The Road Ahead : June 2013
QUEENSLAND'S LARGEST CLUB 45 ROAD TEST | MOTORING JUN/JUL 2013 THE ROAD AHEAD HATCHES ARE A little like chilli. How 'hot' do you like it? For some, only firebrands such as the VW Golf GTi, Megane RS265, Ford Focus ST and the new-to-market OPC Astra will satisfy their taste buds. But, if you prefer your small car served up spicy, not sizzling, then you need to peruse further down the motoring menu. Enter, in alphabetical order, the Alfa Romeo Giulietta 1.4 Distinctive, Hyundai Veloster SR Turbo and Opel's Astra Sport, all of which we put to the test recently. The MY14 Cruze SRi-V with new, 1.6-litre turbo engine was also meant to be a starter, except that Holden could not get one to us on time. However, we have since tested the SRi-V, the results of which are in a sidebar to our main story.

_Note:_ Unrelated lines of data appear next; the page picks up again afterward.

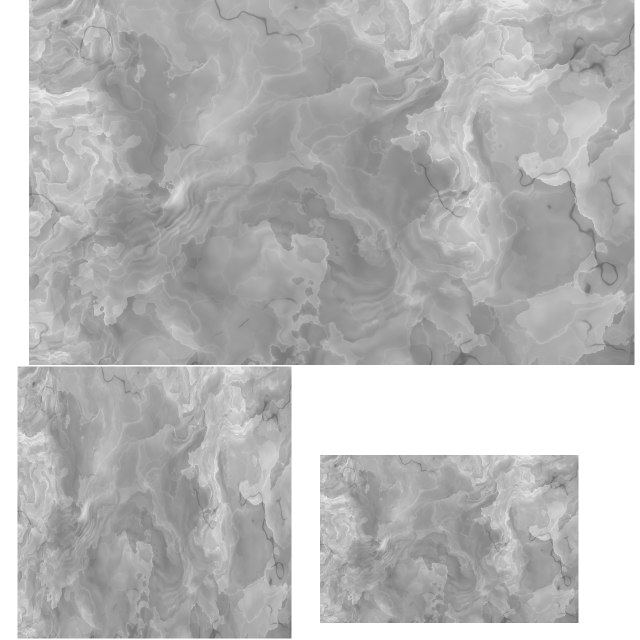
A Shadertoy shader for this texture:

```glsl
#define BASE_TONE 0.622
#define CLOUD_CONTRAST 0.27
#define FLAKE_CONTRAST 0.085
#define FLAKE_SCALE 5.0
#define CHIP_SCALE 12.0
#define SHARD_SCALE 27.0
#define WARP 0.42
#define CRUST_LIGHT 0.075
#define VEIN_LIGHT 0.085
#define CRACK_DARK 0.13
#define BAND_CONTRAST 0.035
#define SLAB_ASPECT 1.66

// Slabs as left, bottom, right, top
const vec4 slabs[3] = vec4[3](
    vec4(0.0456, 0.4297, 0.9915, 1.001),
    vec4(0.0273, 0.0026, 0.4557, 0.4271),
    vec4(0.5, 0.0267, 0.9036, 0.2891));

float hash(vec2 p) {
    return fract(sin(dot(p, vec2(127.1, 311.7))) * 43758.5453);
}

float noise(vec2 p) {
    vec2 cell = floor(p), f = fract(p);
    f = f * f * (3.0 - 2.0 * f);
    float low = mix(hash(cell), hash(cell + vec2(1, 0)), f.x);
    float high = mix(hash(cell + vec2(0, 1)), hash(cell + vec2(1, 1)), f.x);
    return mix(low, high, f.y);
}

float fbm(vec2 p) {
    float sum = 0.0, weight = 0.516;
    for (int octave = 0; octave < 5; octave++) {
        sum += weight * noise(p);
        p = mat2(1.6, 1.2, -1.2, 1.6) * p + 7.3;
        weight *= 0.5;
    }
    return sum;
}

// Shaded cells: x is the tone around zero, y the distance to the border
vec2 flakes(vec2 p) {
    vec2 cell = floor(p);
    float nearest = 9.0, second = 9.0, tone = 0.0;
    for (int y = -1; y <= 1; y++)
    for (int x = -1; x <= 1; x++) {
        vec2 id = cell + vec2(x, y);
        vec2 offset = id + vec2(hash(id), hash(id + 17.0)) - p;
        float d = length(offset);
        if (d < nearest) {
            second = nearest;
            nearest = d;
            float angle = 6.2832 * hash(id + 5.0);
            tone = hash(id + 31.0) - 0.5 + 0.9 * dot(offset, vec2(cos(angle), sin(angle)));
        } else {
            second = min(second, d);
        }
    }
    return vec2(tone, second - nearest);
}

float marble(vec2 p) {
    // Folded coordinates, stretched along a rising diagonal
    vec2 warp = vec2(fbm(p * 3.0), fbm(p * 3.0 + 40.0)) - 0.5;
    vec2 folded = p + WARP * warp;
    folded = mat2(0.92, -0.39, 0.39, 0.92) * folded * vec2(0.8, 1.25);
    vec2 ragged = vec2(fbm(p * 13.0), fbm(p * 13.0 + 23.0)) - 0.5;

    // Soft clouds and overlapping flakes
    float cloud = fbm(p * 4.0 + warp * 3.0 + 3.0) - 0.5;
    float fade = smoothstep(0.36, 0.64, fbm(p * 5.0 + 9.0));
    vec2 flake = flakes(folded * FLAKE_SCALE + ragged * 0.9);
    vec2 chip = flakes(folded * CHIP_SCALE + ragged * 1.3 + 11.0);
    float tone = BASE_TONE + CLOUD_CONTRAST * cloud;
    tone += FLAKE_CONTRAST * (flake.x + 0.75 * fade * chip.x);
    tone += VEIN_LIGHT * fade * exp(-flake.y * 28.0);
    tone += 0.5 * VEIN_LIGHT * (1.0 - fade) * exp(-chip.y * 18.0);

    // Pale broken crust
    float crust = smoothstep(0.55, 0.66, fbm(p * 2.4 + warp + 52.0));
    vec2 shard = flakes(folded * SHARD_SCALE + ragged * 3.0);
    tone += crust * (CRUST_LIGHT + 0.09 * shard.x + 0.06 * exp(-shard.y * 9.0));

    // Agate bands
    float banded = smoothstep(0.5, 0.62, fbm(p * 2.2 + 71.0));
    float contour = noise(folded * 3.0 + 4.0) + 0.12 * cloud;
    tone += BAND_CONTRAST * banded * sin(contour * 75.0) * noise(p * 16.0);

    // Light veins and dark hairline cracks
    float vein = abs(fbm(folded * 3.2 + 33.0) - 0.5);
    tone += VEIN_LIGHT * exp(-vein * 95.0) * (1.0 - 0.6 * fade);
    float crack = abs(fbm(p * 2.8 + 20.0) - 0.48);
    float broken = smoothstep(0.48, 0.62, fbm(p * 7.0 + 87.0));
    tone -= CRACK_DARK * broken * smoothstep(0.007, 0.0, crack);
    tone -= 0.05 * broken * exp(-crack * 45.0);
    return clamp(tone, 0.42, 0.9);
}

float sheet(vec2 uv) {
    for (int i = 0; i < 3; i++) {
        vec2 local = (uv - slabs[i].xy) / (slabs[i].zw - slabs[i].xy);
        if (all(equal(local, clamp(local, 0.0, 1.0))))
            return marble(local * vec2(SLAB_ASPECT, 1.0));
    }
    return 1.0;
}

void mainImage(out vec4 fragColor, in vec2 fragCoord) {
    // Four samples smooth every edge
    float tone = 0.0;
    for (int j = 0; j < 2; j++)
    for (int i = 0; i < 2; i++) {
        vec2 shift = 0.5 * vec2(i, j) - 0.25;
        tone += 0.25 * sheet((fragCoord + shift) / iResolution.xy);
    }
    fragColor = vec4(vec3(tone), 1.0);
}
```
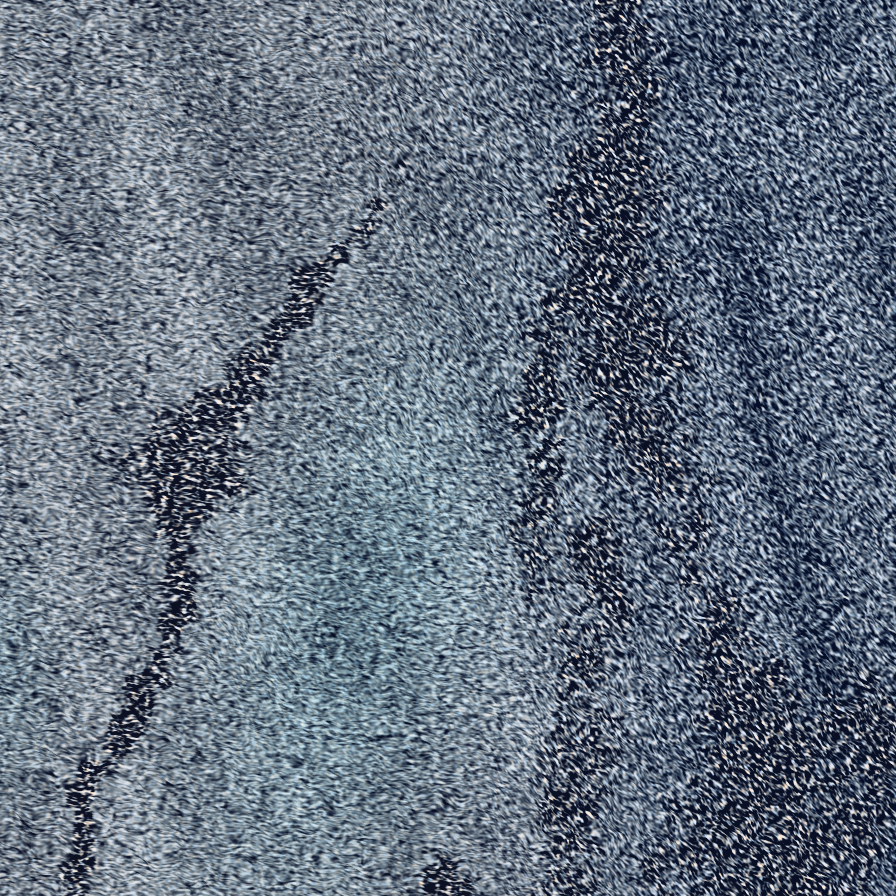
A WebGL 1 fragment shader for this texture:

```glsl
precision highp float;
uniform vec2 u_resolution;

const vec3 INK = vec3(0.035, 0.06, 0.14);
const vec3 NAVY = vec3(0.13, 0.17, 0.27);
const vec3 SLATE = vec3(0.25, 0.30, 0.37);
const vec3 STEEL = vec3(0.40, 0.45, 0.51);
const vec3 MIST = vec3(0.55, 0.60, 0.65);
const vec3 PALE = vec3(0.73, 0.77, 0.82);
const vec3 GLINT = vec3(0.90, 0.91, 0.93);

vec2 hash22(vec2 p) {
  vec3 q = fract(p.xyx * vec3(0.1031, 0.1030, 0.0973));
  q += dot(q, q.yzx + 33.33);
  return fract((q.xx + q.yz) * q.zy);
}

float slope(vec2 cell, vec2 offset) {
  return dot(hash22(cell) * 2.0 - 1.0, offset);
}

// Gradient noise, centred on zero
float noise(vec2 p) {
  vec2 i = floor(p);
  vec2 f = p - i;
  vec2 w = f * f * f * (f * (f * 6.0 - 15.0) + 10.0);
  vec2 e = vec2(1.0, 0.0);
  float low = mix(slope(i, f), slope(i + e.xy, f - e.xy), w.x);
  float high = mix(slope(i + e.yx, f - e.yx), slope(i + e.xx, f - e.xx), w.x);
  return mix(low, high, w.y);
}

vec2 noise2(vec2 p) {
  return vec2(noise(p), noise(p + 51.0));
}

vec2 rotate(vec2 p, float a) {
  float c = cos(a), s = sin(a);
  return vec2(c * p.x - s * p.y, s * p.x + c * p.y);
}

// Short dashes lying along the given angle, about unit deviation
float dashes(vec2 p, float angle, vec2 density) {
  vec2 q = rotate(p, angle) * density;
  return 3.9 * (noise(q) + 0.75 * noise(q * 1.8 + 37.0));
}

// Thin broken lines along the zero crossings of stretched noise
float creases(vec2 p, float angle, vec2 density) {
  vec2 q = rotate(p, angle) * density;
  float line = 1.0 - smoothstep(0.02, 0.12, abs(noise(q)));
  return line * smoothstep(-0.1, 0.2, noise(q * 0.6 + 19.0));
}

float bell(float offset, float width) {
  float t = offset / width;
  return exp(-t * t);
}

float span(float y, float low, float high, float soft) {
  return smoothstep(low - soft, low + soft, y)
       * (1.0 - smoothstep(high - soft, high + soft, y));
}

// Dark speckled rifts, each a curve x(y) with its own width
float rifts(vec2 p) {
  float y = p.y;
  float leftX = 0.085 + 0.12 * smoothstep(0.02, 0.36, y) + 0.8 * max(y - 0.5, 0.0);
  float left = bell(p.x - leftX, 0.02 + 0.042 * bell(y - 0.49, 0.07))
             * span(y, 0.0, 0.78, 0.08);
  float mainX = 0.88 - 0.2 * smoothstep(0.0, 0.72, y) + 0.02 * smoothstep(0.7, 1.0, y);
  float mainWidth = 0.04 + 0.035 * bell(y - 0.65, 0.13) + 0.09 * bell(y, 0.2);
  float main = bell(p.x - mainX, mainWidth) * (1.0 - 0.45 * bell(y - 0.38, 0.12));
  float inner = 0.75 * bell(p.x - 0.6, 0.024) * span(y, 0.32, 0.64, 0.07);
  float lowerX = 0.635 + 0.035 * smoothstep(0.0, 0.4, y);
  float lower = 0.72 * bell(p.x - lowerX, 0.04) * span(y, -0.1, 0.45, 0.08);
  float foot = bell(length((p - vec2(0.5, 0.015)) * vec2(1.0, 1.4)), 0.04);
  float edge = 0.8 * bell(length(p - vec2(0.96, 0.17)), 0.08);
  return max(max(max(left, main), max(inner, lower)), max(foot, edge));
}

// Palette spaced by the share of each tone
vec3 ramp(float q) {
  vec3 c = mix(INK, NAVY, smoothstep(0.04, 0.15, q));
  c = mix(c, SLATE, smoothstep(0.13, 0.32, q));
  c = mix(c, STEEL, smoothstep(0.30, 0.54, q));
  c = mix(c, MIST, smoothstep(0.53, 0.77, q));
  c = mix(c, PALE, smoothstep(0.76, 0.92, q));
  return mix(c, GLINT, smoothstep(0.92, 1.0, q));
}

void main() {
  vec2 p = gl_FragCoord.xy / u_resolution;

  // Rifts dissolve into scattered patches at several scales
  vec2 ragged = p + 0.035 * noise2(p * 12.0) + 0.025 * noise2(p * 46.0 + 9.0);
  float scatter = 0.7 * noise(p * 17.0 + 4.0) + 0.7 * noise(p * 38.0 + 20.0)
                + 0.6 * noise(p * 90.0 + 70.0);
  float core = rifts(ragged);
  float rift = smoothstep(0.15, 0.95, core + scatter * smoothstep(0.0, 0.4, core));

  // Fine grain turns from level on the left to slanted on the right
  vec2 wavy = p + 0.006 * noise2(p * 38.0 + 5.0);
  float slant = smoothstep(0.25, 0.75, p.x + 0.3 * p.y - 0.1 + 0.5 * noise(p * 5.0));
  float level = dashes(wavy, 0.15, vec2(100.0, 235.0));
  float tilted = dashes(wavy, 0.8, vec2(110.0, 235.0));
  float grain = mix(level, tilted, slant) / length(vec2(1.0 - slant, slant));
  float crease = mix(creases(wavy, 0.15, vec2(40.0, 105.0)),
                     creases(wavy, 0.75, vec2(45.0, 105.0)), slant);

  // Broad folds and the smooth shaded furrow
  float right = smoothstep(0.42, 0.88, p.x + 0.12 * p.y);
  float folds = noise(vec2(p.x * 10.0 + p.y * 2.2, p.y * 1.6)) + 0.6 * noise(p * 9.0 + 13.0)
              + 0.6 * noise(rotate(p, 0.4) * vec2(18.0, 36.0));
  float furrowX = 0.82 + 0.27 * pow(max(0.87 - p.y, 0.0), 2.0);
  float furrow = bell(ragged.x - furrowX, 0.022) * span(p.y, -0.1, 0.76, 0.1);
  float shade = mix(0.33, -0.14, right) + 0.6 * folds - 0.5 * furrow;
  float cloth = shade + grain * mix(0.68, 1.0, right) - 0.95 * (crease - 0.16);
  float speckled = -0.98 + 1.75 * grain;
  float tone = 1.0 / (1.0 + exp(-1.7 * mix(cloth, speckled, rift)));
  vec3 color = ramp(tone);

  // Regional tints and faint coloured flecks
  float teal = bell(rotate(p - vec2(0.41, 0.34), 0.25).x, 0.14) * bell(p.y - 0.32, 0.3);
  teal = max(teal, 0.6 * bell(p.x, 0.06) * bell(p.y - 0.25, 0.12));
  color += tone * teal * vec3(-0.06, 0.02, 0.015);
  color += vec3(0.01, 0.002, -0.008) * (1.0 - right) * (1.0 - teal);
  color += vec3(-0.014, -0.004, 0.01) * right * (1.0 - rift);
  float fleck = noise(p * 190.0 + 91.0);
  color += tone * fleck * vec3(0.11, 0.0, -0.11) * (1.0 + rift);
  color += rift * tone * vec3(0.05, 0.01, -0.02);
  gl_FragColor = vec4(clamp(color, 0.0, 1.0), 1.0);
}
```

Each (this applies to Cruze, too) is comprehensively equipped. There is a complete suite of safety equipment, while creature comforts include dual- zone climate-control airconditioning, cruise control, tilt/reach steering, trip computer, CD player with MP3 compatibility, auxiliary input, USB and bluetooth, front fog lights and powered/ heated external mirrors. Veloster and Astra's inventories also boast active front head rests, satellite navigation, leather trim and premium audio. For the former, tick off also an alarm, tyre pressure monitor, rear view camera, hill start assist, alloy pedals, sports body kit and rear spoiler, LED rear lights and proximity key, while the latter scores front park sensors, rear fog lights, daytime running lights, rear spoiler, front centre sliding armrest, rear armrest with storage, rear reading lights and keyless entry. All come with five (out of five) ANCAP stars for safety, together with solid Green Vehicle Guide environmental ratings (4.5 stars for the Alfa and Hyundai; four for the Opel). And, for the record, all are six-speed manual, although a six-speed auto is a $2000 option on each. ALFA ROMEO GIULIETTA 1.4 DISTINCTIVE Who would have thought the stylish Italian would be the cheapest by well over $2000? Put that down to a February price drop across much of the Fiat and Alfa Romeo range, which slashed this entry-level Giulietta by a whopping $7640. Unfortunately, in terms of value for money, that's as good as it gets. High depreciation (a residual of 30 percent after five years/70,000km), no capped price servicing, costliest insurance premium (nearly $200 dearer than Veloster and close to $100 more than Astra) all contribute to evaporate much of that afore-mentioned price saving. With an ADR combined fuel cycle average of 5.9 litres/100km, Giulietta's 1.4-litre turbo engine imbibes the least, although it does require dearer 95 RON PULP. On test, the Alfa returned best economy of 7.8 litres/100km. In terms of interior and cargo space, Giulietta is 'piggy in the middle', being fractionally more accommodating than Veloster, but losing out to Astra. The seats are comfy, though driving ergonomics are compromised by pedals being too closely placed (exacerbated by a clutch action that requires awkward application of the left foot) and no footrest. With lesser engine capacity, we weren't expecting the Alfa to be the quickest in all four of our acceleration tests, but it was -- albeit by hundredths to tenths of a second. The key to its free-spirited performance is a 'DNA' switch, which alters the drive mode to suit. 'D' is for Dynamic, 'N' is for Normal and 'A' is for All-weather (i.e., low grip) conditions. 'Dynamic' not only liberates an extra 20Nm of torque from the 125kW, 230Nm TB MultiAir engine, but acts on the brakes, steering, suspension and gearbox to allow the driver to hone the car's responses to the conditions at hand. And when those conditions include a ribbon of quiet, twisty back roads, the Alfa is at its best. The steering is crisp and communicative, chassis lithe and alive, engine responsive yet flexible. Given its Euro heritage, we were expecting some harshness of ride. Not so. In 'Normal' setting, Giulietta irons out the road creases, and even on the stiffer 'Dynamic' setting, it's easy to live with. HYUNDAI VELOSTER SR TURBO Even Hyundai appears a little uncertain as to whether Veloster is a hatchback or coupe, but for the purposes of this exercise, we will claim it as a hatch. Korean cars usually offer great value for money, and the SR Turbo is no exception. As well as being competitive IMAGES: FROM LEFT, VELOSTER, ASTRA AND GIULIETTA. THANKS TO THE FOX & HOUNDS COUNTRY INN AT WONGAWALLAN FOR MAKING AVAILABLE OUR PHOTO SHOOT LOCATION. ... each is comprehensively equipped. There is a complete suite of safety equipment...